Look through the data below and, wherever a line carries the word "floor", please copy that line.

Stored data:
# # # #
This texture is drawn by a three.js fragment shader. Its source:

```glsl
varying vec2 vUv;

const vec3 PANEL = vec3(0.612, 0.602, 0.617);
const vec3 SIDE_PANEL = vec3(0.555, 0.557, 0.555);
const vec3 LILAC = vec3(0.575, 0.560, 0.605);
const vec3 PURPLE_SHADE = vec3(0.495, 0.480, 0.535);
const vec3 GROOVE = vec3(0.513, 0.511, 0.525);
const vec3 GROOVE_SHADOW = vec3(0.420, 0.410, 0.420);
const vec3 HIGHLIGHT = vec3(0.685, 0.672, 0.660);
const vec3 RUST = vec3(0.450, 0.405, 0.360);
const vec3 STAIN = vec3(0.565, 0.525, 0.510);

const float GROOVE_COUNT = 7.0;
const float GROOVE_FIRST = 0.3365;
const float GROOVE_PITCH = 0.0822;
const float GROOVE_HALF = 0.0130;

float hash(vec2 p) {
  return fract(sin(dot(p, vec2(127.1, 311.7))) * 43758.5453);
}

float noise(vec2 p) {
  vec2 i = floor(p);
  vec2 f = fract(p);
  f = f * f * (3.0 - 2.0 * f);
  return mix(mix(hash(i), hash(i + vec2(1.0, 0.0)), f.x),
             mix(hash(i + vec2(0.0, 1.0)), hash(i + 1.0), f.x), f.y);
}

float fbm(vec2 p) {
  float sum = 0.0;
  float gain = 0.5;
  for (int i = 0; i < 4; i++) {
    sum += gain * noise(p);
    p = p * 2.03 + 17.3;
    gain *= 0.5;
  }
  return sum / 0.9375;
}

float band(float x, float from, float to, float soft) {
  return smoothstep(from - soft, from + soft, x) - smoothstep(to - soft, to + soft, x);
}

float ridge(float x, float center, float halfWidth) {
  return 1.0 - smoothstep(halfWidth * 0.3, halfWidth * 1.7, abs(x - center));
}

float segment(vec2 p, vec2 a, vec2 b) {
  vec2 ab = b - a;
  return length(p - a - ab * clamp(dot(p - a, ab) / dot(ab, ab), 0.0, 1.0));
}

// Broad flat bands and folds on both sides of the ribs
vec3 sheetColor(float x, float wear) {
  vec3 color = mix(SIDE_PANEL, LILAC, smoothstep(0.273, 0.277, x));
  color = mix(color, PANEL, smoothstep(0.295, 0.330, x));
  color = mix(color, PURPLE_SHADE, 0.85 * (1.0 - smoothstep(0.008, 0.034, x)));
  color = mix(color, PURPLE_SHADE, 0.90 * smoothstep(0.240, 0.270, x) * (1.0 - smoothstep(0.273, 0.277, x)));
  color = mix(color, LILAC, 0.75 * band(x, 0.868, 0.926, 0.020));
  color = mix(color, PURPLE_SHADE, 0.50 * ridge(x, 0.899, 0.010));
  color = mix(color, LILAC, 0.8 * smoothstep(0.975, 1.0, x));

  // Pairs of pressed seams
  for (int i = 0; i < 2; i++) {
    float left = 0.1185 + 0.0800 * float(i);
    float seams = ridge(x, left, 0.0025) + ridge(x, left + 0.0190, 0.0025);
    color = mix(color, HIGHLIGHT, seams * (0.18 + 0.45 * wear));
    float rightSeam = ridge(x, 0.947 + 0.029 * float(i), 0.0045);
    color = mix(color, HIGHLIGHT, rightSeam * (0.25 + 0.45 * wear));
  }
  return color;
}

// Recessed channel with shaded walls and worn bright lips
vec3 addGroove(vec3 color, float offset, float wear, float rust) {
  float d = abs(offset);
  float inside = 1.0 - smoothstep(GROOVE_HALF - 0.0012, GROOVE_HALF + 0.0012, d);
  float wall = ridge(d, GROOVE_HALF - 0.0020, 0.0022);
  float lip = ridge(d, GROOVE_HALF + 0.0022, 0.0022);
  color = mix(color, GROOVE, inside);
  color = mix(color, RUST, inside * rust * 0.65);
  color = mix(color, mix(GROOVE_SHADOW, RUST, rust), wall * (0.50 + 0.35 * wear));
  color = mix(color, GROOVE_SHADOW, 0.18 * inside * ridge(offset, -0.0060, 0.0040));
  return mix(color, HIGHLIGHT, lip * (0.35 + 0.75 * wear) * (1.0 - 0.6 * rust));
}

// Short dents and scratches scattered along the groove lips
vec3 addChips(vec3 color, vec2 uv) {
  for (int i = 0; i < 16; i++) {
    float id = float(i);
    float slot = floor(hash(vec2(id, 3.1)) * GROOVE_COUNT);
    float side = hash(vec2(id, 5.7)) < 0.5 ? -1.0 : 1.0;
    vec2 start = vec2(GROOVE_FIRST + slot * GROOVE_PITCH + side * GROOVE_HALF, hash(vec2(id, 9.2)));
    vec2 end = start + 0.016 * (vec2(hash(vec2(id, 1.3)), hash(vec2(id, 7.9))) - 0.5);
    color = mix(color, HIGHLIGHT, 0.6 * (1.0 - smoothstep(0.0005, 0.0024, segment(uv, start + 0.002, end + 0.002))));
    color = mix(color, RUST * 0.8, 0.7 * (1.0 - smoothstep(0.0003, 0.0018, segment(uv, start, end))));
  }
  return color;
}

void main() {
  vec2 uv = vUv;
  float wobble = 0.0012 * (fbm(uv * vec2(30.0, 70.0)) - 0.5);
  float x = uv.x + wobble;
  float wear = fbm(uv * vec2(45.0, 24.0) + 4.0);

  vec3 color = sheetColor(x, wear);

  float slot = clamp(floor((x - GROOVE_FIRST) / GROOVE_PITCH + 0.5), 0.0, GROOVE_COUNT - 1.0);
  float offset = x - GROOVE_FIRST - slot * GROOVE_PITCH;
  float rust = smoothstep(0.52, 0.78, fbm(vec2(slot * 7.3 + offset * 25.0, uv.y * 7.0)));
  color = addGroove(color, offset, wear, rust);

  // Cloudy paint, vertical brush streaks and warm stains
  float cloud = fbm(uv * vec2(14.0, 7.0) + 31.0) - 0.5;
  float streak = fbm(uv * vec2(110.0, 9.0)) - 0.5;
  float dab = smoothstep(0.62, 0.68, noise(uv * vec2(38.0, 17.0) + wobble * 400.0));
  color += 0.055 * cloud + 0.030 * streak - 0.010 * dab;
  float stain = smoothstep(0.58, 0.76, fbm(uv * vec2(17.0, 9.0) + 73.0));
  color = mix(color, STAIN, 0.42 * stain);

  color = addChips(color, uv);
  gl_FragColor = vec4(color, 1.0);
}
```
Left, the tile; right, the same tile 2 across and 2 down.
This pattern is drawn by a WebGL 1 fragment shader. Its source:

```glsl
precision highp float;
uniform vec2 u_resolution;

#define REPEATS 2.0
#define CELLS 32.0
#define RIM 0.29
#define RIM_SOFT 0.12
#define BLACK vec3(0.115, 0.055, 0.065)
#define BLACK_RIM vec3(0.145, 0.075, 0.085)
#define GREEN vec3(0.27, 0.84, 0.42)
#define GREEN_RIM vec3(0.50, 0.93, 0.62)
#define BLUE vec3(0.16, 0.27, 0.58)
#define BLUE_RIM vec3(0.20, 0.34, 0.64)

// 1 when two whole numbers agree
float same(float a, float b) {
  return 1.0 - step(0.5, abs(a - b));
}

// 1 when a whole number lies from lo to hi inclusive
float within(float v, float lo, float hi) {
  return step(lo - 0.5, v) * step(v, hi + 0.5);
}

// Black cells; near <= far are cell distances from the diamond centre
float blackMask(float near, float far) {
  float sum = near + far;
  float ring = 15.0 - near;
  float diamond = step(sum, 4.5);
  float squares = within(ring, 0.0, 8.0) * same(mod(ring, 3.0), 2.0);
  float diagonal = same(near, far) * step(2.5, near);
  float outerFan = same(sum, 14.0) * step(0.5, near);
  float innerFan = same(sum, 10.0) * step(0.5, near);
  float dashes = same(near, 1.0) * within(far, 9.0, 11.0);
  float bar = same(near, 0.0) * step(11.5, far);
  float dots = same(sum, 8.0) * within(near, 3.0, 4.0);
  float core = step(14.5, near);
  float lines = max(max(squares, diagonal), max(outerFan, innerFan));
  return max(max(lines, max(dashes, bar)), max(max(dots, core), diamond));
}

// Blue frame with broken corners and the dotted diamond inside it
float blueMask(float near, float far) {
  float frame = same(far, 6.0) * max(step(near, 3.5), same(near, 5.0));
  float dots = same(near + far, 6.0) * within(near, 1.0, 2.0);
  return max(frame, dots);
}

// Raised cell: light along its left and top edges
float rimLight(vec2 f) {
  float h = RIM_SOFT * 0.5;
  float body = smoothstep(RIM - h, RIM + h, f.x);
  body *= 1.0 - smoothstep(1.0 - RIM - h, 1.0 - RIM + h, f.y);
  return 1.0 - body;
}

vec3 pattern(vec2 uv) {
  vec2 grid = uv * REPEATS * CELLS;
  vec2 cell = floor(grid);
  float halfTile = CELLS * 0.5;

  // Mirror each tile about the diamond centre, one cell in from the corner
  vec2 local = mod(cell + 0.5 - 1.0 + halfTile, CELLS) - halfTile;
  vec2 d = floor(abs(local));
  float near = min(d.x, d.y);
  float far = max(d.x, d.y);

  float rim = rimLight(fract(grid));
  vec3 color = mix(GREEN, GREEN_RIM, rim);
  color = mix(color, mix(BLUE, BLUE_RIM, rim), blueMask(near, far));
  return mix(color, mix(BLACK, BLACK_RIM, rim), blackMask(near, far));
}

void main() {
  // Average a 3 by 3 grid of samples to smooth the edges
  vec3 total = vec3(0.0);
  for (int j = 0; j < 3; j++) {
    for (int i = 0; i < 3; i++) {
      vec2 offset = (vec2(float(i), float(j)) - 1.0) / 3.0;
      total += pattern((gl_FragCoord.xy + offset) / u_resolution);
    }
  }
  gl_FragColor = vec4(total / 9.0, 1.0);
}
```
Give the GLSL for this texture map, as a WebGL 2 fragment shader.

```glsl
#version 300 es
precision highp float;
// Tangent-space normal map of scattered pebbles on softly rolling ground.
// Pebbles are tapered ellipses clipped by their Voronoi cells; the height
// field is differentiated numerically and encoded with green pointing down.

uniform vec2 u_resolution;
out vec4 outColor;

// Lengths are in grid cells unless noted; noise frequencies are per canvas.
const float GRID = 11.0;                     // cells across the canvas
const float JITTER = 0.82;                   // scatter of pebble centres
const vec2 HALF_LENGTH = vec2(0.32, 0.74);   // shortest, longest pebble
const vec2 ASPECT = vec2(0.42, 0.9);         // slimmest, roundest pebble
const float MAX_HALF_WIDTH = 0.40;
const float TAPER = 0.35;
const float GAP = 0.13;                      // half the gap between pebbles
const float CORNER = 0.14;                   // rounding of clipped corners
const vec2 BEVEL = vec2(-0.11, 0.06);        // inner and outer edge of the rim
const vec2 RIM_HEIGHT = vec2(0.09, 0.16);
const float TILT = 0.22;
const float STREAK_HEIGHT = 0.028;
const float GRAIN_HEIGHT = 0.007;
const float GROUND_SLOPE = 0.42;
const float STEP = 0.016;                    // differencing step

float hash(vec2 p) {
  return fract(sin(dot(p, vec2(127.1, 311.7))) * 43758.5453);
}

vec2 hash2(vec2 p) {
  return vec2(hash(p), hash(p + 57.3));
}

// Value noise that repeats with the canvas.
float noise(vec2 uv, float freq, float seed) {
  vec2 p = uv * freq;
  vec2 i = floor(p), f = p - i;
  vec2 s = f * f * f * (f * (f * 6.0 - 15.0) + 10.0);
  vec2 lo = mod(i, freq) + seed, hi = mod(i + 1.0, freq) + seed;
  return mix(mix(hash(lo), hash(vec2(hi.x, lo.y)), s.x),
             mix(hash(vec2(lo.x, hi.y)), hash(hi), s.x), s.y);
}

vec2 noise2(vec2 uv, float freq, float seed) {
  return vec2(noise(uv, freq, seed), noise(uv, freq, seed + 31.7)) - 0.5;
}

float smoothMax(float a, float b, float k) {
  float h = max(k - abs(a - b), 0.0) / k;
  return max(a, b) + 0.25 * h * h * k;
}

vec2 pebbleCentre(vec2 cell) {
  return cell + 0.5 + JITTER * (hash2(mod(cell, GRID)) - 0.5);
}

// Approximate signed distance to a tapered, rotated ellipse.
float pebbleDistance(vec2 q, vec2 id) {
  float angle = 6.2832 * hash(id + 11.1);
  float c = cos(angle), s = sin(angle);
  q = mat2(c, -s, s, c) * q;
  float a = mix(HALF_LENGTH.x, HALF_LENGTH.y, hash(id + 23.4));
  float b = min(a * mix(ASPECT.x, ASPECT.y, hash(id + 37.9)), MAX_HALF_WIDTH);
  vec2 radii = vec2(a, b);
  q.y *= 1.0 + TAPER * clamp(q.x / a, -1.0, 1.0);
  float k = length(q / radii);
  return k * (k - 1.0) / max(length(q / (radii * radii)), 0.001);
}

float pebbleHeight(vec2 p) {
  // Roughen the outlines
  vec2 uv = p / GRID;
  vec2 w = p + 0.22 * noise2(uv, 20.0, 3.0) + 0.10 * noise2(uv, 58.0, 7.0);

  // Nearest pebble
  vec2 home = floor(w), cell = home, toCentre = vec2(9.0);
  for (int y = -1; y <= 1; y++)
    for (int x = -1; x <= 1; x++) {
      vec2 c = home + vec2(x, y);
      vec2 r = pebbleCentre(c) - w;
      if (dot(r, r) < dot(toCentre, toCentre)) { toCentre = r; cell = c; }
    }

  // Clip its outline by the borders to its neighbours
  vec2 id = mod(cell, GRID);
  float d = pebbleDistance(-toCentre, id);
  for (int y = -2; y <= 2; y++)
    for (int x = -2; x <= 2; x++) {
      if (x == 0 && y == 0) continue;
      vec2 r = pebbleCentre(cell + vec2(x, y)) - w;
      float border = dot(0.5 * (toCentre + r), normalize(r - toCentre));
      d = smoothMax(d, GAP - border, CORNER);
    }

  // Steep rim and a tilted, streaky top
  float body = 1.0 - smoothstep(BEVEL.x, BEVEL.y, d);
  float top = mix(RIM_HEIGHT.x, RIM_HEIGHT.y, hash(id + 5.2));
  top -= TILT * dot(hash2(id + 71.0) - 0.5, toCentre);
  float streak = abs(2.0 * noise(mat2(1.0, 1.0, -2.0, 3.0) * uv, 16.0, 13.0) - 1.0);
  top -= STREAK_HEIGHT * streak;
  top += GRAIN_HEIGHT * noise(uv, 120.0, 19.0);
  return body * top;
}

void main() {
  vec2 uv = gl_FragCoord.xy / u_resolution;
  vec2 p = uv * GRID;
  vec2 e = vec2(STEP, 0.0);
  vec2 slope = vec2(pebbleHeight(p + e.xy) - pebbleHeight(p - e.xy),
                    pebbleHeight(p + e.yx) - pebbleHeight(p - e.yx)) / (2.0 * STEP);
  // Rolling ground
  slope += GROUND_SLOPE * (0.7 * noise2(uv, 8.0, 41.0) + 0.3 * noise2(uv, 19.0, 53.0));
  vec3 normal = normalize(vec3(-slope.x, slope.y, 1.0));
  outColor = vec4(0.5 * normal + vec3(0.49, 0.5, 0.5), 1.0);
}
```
# # # #
WRITTEN ANSWER:
  vec2 i = floor(p);
    float slot = floor(hash(vec2(id, 3.1)) * GROOVE_COUNT);
  float slot = clamp(floor((x - GROOVE_FIRST) / GROOVE_PITCH + 0.5), 0.0, GROOVE_COUNT - 1.0);
  vec2 cell = floor(grid);
  vec2 d = floor(abs(local));
  vec2 i = floor(p), f = p - i;
  vec2 home = floor(w), cell = home, toCentre = vec2(9.0);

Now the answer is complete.